“Stroke care starts in the community with prevention,” said Dr. Smaranda Galis, co-medical director of Norman Regional’s stroke program. “We’re learning every day that there is much more we can do to treat stroke, but we're also learning that taking care of our own health by living a healthy lifestyle is just as important as acute stroke treatment.”


Tips to Prevent a Stroke

  • Quit smoking and limit exposure to second-hand smoke.
  • Drink alcohol in moderation or not at all.   
  • Stay physically active by setting a daily exercise routine and keeping to your routine.
  • Improve your eating habits by choosing low-fat and low-sodium foods.
  • Know your numbers — cholesterol, blood pressure and blood glucose — and keep them controlled.
  • Find healthy ways to decrease your stress level.
  • Receive regular check-ups with your doctors to manage your medications, address your mental health needs and manage any current medical problems that may put you at higher risk for a stroke.


Recognizing Signs of a Stroke

Although the preference is to prevent a stroke from occurring, it is also important to recognize the warning signs of a stroke and act “FAST.” If you notice someone with the following symptoms, call 911.

  • Face drooping: Does one side of the face droop or is it numb?

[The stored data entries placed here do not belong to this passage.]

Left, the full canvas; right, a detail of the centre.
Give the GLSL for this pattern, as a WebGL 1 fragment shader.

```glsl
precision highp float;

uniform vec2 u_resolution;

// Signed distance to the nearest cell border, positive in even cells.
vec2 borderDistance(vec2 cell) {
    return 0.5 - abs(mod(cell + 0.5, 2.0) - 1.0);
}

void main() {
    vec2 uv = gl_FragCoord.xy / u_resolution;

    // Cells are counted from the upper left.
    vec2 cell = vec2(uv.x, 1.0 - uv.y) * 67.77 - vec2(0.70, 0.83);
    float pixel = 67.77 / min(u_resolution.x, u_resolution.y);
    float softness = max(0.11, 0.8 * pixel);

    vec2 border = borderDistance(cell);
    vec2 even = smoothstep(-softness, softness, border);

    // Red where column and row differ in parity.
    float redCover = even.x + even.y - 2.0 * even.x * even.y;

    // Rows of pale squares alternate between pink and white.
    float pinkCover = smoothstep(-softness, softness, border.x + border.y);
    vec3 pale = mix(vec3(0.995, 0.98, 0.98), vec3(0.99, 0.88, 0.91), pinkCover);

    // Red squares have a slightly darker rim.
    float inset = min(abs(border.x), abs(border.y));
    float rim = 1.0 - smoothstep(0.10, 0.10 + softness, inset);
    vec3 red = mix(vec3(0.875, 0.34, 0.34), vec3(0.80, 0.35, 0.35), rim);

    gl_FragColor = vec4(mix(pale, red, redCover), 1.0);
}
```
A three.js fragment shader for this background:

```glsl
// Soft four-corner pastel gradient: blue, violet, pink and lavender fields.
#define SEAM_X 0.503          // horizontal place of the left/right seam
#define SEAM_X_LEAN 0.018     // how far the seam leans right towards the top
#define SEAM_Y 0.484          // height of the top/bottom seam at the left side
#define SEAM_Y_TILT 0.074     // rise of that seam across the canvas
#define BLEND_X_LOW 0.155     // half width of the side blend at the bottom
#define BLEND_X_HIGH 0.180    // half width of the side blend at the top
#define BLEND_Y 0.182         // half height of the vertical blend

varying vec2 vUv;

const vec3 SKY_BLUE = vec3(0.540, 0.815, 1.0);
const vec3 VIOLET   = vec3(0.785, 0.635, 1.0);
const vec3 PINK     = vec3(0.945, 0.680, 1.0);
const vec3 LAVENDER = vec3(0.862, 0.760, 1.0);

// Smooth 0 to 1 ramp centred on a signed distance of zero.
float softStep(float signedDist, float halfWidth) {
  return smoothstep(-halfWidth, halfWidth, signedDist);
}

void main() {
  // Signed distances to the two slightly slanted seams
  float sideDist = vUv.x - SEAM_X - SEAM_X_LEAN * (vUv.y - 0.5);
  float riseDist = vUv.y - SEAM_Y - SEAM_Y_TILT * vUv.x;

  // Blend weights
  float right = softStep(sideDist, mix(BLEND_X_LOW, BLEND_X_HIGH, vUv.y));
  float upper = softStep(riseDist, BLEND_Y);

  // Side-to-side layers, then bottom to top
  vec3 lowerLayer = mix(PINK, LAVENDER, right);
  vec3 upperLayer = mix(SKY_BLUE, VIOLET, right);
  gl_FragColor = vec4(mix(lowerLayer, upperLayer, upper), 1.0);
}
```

Ask the person to smile. Is the person’s smile uneven or lopsided?
  • Arm weakness: Is the arm weak or numb? Ask the person to raise both arms. Does one arm drift downward?
  • Speech difficulty: Is speech slurred? Is the person unable to speak or hard to understand? Ask the person to repeat a simple sentence.
  • Time to call 911: If the person shows ANY of these symptoms, even if the symptoms go away, call 911 immediately. Stroke treatment can start as soon as the paramedics reach you.

To learn more about Norman Regional’s nationally recognized Stroke Center, visit